List all lines of the data containing the word "start".

## EXTRACTED DATA
↓
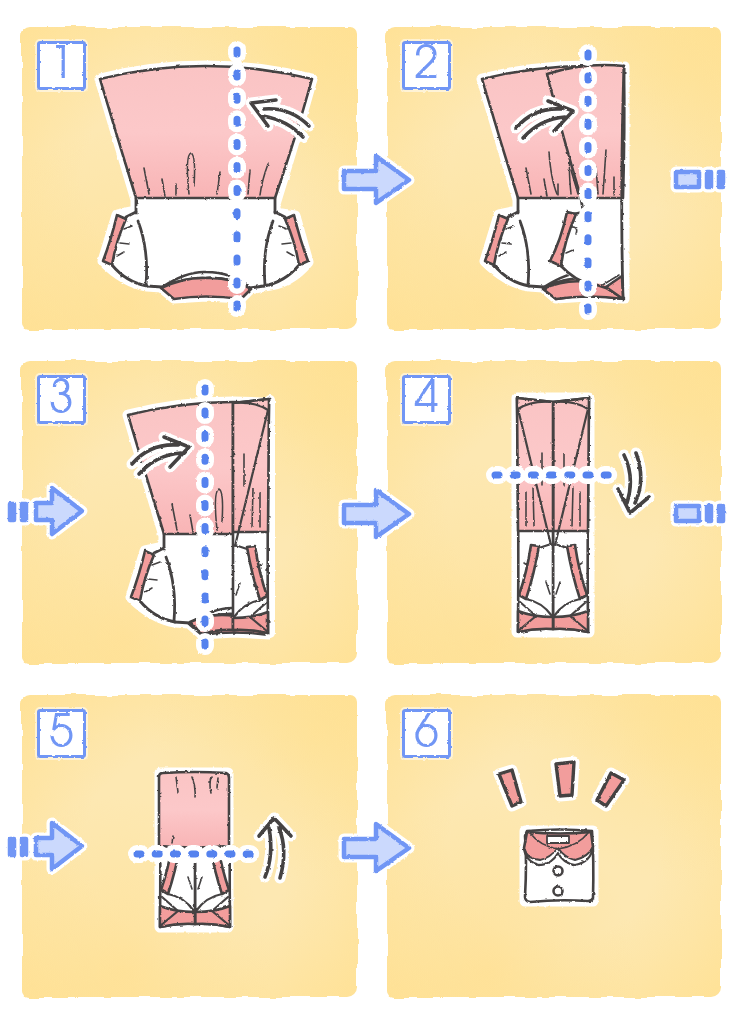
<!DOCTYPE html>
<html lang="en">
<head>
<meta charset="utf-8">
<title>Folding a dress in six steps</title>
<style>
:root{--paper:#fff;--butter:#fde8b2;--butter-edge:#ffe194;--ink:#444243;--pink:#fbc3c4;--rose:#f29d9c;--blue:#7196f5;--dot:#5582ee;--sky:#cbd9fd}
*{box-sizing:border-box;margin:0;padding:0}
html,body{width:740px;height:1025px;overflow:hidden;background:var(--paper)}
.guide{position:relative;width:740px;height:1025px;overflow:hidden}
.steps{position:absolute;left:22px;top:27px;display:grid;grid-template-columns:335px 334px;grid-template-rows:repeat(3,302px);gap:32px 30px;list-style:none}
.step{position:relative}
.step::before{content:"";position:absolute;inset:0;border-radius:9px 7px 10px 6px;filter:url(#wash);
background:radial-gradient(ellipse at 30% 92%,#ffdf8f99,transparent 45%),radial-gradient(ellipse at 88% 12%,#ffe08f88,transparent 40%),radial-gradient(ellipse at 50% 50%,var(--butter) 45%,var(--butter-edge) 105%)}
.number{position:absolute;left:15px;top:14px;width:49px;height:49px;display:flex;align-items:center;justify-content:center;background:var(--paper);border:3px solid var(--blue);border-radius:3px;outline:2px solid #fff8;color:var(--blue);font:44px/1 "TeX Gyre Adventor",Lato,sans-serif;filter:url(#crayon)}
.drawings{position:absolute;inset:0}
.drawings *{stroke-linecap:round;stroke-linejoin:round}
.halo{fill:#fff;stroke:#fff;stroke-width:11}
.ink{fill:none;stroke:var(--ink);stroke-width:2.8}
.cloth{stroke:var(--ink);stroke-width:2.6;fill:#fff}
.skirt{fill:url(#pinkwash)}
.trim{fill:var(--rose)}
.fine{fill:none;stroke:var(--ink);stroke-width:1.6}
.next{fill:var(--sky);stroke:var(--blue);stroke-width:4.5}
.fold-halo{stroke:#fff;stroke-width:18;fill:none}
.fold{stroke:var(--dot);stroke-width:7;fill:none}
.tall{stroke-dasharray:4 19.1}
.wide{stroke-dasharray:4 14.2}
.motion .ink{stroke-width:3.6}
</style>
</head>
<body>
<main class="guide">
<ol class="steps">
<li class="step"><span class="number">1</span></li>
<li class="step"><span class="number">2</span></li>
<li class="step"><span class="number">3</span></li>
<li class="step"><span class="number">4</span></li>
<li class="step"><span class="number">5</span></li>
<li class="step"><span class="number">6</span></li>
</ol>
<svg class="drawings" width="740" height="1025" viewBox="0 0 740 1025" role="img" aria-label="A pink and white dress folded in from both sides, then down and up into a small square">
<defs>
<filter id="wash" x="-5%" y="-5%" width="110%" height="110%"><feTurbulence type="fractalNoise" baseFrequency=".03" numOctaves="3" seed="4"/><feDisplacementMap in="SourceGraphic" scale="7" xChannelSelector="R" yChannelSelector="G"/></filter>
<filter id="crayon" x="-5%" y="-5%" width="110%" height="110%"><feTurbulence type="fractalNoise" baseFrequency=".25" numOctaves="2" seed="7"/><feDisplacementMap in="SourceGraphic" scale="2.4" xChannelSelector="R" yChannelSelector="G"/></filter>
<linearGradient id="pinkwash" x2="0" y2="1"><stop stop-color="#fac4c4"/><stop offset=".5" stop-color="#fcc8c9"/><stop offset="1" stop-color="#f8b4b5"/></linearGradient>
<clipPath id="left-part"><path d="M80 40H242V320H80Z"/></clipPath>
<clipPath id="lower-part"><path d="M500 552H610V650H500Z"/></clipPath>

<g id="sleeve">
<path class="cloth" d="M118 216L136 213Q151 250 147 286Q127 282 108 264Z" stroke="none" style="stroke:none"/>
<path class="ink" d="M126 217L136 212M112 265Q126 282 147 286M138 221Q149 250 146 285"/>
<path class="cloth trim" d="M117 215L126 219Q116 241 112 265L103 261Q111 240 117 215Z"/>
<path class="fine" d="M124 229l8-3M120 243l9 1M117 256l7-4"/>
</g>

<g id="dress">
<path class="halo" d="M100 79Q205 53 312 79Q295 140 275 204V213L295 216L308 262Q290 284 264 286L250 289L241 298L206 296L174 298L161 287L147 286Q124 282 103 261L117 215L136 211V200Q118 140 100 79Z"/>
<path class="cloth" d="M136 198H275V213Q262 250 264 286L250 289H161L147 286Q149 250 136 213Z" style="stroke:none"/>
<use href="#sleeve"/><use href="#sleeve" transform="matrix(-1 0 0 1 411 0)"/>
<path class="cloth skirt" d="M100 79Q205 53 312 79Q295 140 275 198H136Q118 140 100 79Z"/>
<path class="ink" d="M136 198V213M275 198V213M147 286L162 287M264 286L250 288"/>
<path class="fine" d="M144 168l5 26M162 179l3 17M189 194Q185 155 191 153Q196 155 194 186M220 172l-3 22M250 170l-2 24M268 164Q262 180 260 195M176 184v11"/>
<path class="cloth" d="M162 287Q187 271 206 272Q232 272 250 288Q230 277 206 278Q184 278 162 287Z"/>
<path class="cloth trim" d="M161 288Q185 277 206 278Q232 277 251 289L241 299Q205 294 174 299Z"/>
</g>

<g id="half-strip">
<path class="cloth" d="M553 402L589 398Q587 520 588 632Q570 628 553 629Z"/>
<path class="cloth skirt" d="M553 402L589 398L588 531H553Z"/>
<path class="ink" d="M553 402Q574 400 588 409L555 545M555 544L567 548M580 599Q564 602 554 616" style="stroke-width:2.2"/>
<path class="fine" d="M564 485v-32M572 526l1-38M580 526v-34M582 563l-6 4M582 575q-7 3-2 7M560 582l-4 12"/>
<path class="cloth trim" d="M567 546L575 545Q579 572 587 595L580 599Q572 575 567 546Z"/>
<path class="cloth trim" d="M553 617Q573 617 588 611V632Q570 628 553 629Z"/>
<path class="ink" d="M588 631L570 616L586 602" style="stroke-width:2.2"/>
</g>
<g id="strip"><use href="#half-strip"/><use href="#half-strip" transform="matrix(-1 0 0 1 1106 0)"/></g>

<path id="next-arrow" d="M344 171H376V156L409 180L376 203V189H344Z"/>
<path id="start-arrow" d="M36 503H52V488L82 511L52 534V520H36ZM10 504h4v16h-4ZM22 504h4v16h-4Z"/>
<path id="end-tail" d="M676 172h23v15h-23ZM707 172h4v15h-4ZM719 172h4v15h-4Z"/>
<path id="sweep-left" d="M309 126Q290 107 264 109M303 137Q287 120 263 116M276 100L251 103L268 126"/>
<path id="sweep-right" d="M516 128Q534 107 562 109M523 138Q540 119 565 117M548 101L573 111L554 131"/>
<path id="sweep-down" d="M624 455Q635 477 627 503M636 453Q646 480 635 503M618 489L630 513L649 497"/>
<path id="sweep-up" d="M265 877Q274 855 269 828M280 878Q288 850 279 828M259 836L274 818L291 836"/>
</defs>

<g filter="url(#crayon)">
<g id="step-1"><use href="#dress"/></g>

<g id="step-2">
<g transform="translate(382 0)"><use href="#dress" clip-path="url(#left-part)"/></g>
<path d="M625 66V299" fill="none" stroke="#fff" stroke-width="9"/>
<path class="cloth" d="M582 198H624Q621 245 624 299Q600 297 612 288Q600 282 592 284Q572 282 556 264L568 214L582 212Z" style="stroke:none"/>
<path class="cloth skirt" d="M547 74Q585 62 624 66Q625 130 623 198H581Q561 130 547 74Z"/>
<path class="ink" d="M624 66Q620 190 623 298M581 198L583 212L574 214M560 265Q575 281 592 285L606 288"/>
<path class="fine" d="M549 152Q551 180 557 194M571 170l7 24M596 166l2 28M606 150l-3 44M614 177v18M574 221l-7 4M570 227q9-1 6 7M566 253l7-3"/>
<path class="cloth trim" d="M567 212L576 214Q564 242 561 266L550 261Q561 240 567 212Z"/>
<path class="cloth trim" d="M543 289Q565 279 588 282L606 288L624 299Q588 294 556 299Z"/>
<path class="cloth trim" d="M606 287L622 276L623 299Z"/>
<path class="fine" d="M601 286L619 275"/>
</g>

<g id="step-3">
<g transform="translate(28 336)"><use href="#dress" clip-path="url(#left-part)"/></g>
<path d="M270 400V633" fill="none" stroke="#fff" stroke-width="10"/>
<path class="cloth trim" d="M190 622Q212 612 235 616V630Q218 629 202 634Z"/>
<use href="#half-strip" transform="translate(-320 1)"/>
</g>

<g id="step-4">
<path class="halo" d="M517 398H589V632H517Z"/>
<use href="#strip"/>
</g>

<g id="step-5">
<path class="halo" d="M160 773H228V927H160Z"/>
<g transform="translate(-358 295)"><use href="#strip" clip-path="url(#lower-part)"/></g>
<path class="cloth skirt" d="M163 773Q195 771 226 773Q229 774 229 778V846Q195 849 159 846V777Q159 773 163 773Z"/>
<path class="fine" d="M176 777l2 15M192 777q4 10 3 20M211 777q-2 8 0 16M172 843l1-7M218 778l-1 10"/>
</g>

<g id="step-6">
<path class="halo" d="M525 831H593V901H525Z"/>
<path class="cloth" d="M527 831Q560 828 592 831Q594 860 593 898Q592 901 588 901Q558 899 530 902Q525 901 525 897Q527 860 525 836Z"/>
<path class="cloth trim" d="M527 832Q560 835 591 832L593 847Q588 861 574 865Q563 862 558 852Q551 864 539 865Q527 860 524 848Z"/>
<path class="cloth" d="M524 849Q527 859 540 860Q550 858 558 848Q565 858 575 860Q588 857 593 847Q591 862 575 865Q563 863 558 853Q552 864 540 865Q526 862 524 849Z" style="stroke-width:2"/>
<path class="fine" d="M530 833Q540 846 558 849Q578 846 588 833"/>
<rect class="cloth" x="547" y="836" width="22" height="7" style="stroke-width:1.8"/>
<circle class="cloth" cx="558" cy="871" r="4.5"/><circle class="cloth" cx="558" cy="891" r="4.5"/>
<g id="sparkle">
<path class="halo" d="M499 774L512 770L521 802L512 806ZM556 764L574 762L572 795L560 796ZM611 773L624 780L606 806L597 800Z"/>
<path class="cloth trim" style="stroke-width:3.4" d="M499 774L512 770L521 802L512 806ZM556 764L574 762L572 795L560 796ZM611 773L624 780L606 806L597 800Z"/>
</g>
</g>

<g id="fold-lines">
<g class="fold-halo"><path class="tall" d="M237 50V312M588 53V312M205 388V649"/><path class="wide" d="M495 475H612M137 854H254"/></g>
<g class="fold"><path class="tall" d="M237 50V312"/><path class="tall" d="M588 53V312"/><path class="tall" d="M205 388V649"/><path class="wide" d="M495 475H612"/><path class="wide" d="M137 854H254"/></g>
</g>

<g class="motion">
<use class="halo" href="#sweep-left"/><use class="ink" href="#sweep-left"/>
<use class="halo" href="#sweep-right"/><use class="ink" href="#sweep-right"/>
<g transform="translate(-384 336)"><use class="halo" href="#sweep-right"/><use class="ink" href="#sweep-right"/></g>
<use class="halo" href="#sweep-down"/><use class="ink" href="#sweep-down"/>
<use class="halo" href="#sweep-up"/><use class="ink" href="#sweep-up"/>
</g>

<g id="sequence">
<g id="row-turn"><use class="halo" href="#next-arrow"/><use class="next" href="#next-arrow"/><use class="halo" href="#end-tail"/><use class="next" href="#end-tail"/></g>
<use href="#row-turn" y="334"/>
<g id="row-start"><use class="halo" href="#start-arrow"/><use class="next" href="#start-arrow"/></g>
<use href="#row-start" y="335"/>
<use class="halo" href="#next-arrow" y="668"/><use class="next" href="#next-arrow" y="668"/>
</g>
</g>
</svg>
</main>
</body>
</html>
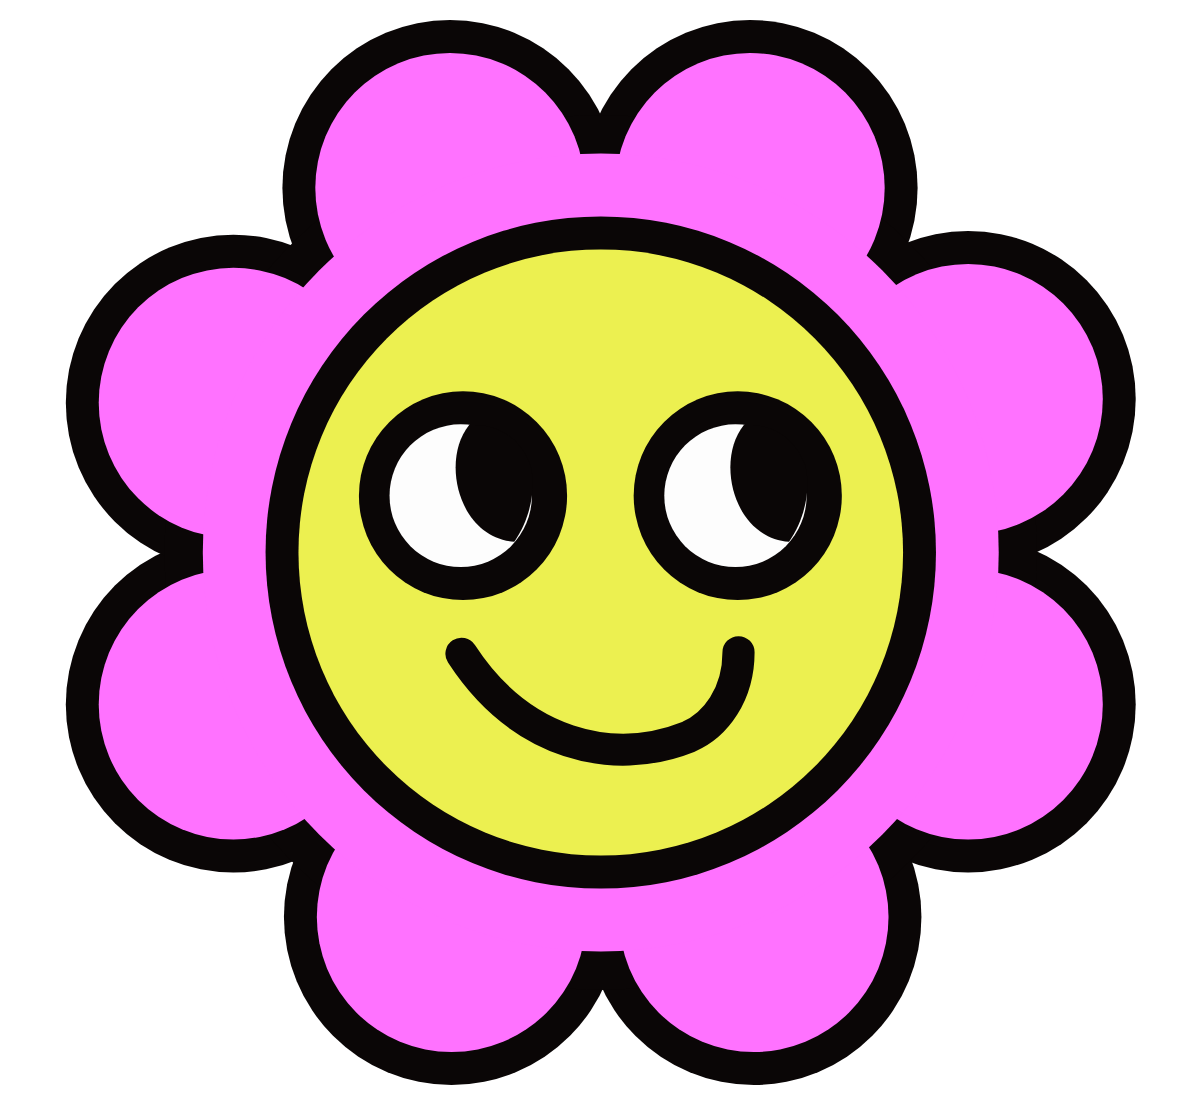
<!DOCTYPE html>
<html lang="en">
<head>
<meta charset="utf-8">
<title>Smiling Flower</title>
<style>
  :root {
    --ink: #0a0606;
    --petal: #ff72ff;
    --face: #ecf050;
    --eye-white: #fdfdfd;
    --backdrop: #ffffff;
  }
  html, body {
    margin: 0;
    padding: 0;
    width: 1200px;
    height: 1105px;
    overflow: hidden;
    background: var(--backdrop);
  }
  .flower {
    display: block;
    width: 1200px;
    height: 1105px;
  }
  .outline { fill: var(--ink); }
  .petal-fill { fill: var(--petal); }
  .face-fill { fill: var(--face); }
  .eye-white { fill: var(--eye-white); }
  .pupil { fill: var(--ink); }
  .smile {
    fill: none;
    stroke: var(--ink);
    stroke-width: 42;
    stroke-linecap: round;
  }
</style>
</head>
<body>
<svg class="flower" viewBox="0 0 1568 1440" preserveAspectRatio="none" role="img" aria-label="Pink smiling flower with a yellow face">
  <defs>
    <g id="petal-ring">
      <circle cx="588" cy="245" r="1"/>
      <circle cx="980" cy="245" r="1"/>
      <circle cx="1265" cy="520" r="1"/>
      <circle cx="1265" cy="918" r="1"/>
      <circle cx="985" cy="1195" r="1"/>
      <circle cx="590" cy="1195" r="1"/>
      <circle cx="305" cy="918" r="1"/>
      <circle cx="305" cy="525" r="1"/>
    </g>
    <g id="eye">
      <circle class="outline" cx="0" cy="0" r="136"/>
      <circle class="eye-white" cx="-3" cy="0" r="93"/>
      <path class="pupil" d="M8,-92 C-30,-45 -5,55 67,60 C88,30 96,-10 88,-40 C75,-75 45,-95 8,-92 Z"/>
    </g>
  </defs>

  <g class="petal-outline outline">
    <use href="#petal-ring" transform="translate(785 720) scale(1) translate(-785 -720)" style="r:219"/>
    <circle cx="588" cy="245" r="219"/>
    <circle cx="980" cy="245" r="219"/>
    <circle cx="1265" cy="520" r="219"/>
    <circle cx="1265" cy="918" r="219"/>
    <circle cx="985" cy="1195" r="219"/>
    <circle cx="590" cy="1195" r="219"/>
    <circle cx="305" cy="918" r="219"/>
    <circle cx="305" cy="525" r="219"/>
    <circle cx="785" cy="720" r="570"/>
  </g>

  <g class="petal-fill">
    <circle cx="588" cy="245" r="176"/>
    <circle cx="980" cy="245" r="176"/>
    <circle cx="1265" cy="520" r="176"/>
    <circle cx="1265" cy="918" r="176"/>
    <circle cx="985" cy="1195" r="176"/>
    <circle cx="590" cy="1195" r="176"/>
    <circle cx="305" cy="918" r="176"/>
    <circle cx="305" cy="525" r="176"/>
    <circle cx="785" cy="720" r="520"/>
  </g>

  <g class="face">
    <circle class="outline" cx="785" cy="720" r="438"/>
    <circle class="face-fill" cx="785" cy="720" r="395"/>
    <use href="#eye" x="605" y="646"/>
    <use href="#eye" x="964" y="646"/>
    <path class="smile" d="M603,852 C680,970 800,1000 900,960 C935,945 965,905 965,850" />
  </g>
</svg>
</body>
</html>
↑
## SOLUTION TO THIS EXERCISE
<path id="start-arrow" d="M36 503H52V488L82 511L52 534V520H36ZM10 504h4v16h-4ZM22 504h4v16h-4Z"/>
<g id="row-start"><use class="halo" href="#start-arrow"/><use class="next" href="#start-arrow"/></g>
<use href="#row-start" y="335"/>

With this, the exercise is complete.